The water tranquil, soft loll of sunglaze
as one sailboat lazes from its dock toward adventure
beyond the bay.
Isn’t this how so many stories begin? Behind me
all tumult—jackhammers & Harley growl,
shrieks of children, their laughter gift wrapped
in golden light.
Old oaks chaperone, wear boas of Spanish moss.
Anoles have gone into hiding among
the underbrush; I even watched one leap, an Olympian,
from the sidewalk,
before it changed from brown to green
the way they will, adaptation necessary
for survival, to avoid workmen sawing away dead fronds
& the wrens that
woke me earlier, which seem harmless enough
seeing as they’re barely fist-sized,
their beaks almost dainty. But deadly. Such deception
shouldn’t shock us.
When it closed its eyes that lizard disappeared.
The school kids have returned to classrooms,
but before they left the cutest one said, Fuck no!,
a reaction when summoned back. In only minutes
the bay’s begun to churn, foam gathering
along the water’s edge, & the child-drawn clouds
to the south furrow
their brows, portent to a storm I still can’t fathom,
so that, hours from now, rain will lash
the windows, breakers crash beyond the storm wall.
Imagine those lizards
how important to survival it is for them to hold on,
the way they must cling to some quavering branch.

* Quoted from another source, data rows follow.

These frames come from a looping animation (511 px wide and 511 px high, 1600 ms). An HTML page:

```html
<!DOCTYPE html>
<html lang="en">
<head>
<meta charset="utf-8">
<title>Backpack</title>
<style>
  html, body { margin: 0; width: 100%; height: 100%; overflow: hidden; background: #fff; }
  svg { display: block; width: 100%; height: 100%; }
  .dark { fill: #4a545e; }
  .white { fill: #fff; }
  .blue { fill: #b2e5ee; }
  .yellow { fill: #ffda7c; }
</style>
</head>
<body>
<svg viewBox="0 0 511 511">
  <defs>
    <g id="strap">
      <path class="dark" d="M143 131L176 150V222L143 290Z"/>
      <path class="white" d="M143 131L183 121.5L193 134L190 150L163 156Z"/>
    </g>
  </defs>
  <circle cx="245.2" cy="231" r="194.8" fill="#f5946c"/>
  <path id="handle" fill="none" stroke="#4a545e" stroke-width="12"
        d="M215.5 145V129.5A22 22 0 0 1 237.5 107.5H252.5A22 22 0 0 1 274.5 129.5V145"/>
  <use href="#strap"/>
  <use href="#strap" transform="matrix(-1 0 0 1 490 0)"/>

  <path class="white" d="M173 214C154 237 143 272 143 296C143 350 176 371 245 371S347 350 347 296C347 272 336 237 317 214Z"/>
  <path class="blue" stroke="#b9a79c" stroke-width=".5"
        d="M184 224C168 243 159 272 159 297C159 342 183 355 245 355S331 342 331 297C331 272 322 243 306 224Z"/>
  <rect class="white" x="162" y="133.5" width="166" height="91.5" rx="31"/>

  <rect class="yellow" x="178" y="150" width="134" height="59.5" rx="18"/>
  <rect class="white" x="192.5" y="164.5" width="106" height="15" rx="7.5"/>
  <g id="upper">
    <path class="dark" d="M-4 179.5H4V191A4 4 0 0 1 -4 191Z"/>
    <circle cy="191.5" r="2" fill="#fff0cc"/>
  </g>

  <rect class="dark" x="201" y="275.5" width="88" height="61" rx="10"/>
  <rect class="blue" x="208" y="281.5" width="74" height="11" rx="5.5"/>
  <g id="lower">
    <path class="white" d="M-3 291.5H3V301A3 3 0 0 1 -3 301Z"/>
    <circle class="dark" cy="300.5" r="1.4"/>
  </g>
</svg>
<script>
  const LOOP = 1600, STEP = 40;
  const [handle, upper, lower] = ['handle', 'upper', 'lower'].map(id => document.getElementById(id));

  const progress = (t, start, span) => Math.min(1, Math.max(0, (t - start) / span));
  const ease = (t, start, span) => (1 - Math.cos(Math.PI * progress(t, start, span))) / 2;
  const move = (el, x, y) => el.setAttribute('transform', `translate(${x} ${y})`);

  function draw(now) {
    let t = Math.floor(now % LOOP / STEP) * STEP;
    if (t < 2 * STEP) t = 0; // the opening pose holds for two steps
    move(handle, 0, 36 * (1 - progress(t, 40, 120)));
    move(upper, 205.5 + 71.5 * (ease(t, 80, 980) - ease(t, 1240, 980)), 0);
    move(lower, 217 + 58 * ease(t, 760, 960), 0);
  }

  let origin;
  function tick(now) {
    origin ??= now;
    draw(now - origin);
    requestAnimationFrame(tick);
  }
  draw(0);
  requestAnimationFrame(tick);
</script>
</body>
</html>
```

Gerry LaFemina’s most recent books are The Story of Ash (poems, Anhinga 2018) and Baby Steps in Doomsday Prepping (prose poems, Madville, 2020). He’s also a noted critic and fiction writer, and his first book of creative nonfiction, The Pursuit: A Meditation on Happiness is forthcoming on Madville. He teaches at Frostburg State University, serves as a mentor in the Carlow University MFA program, and plays guitar and sings for Snubbed recording artists The Downstrokes.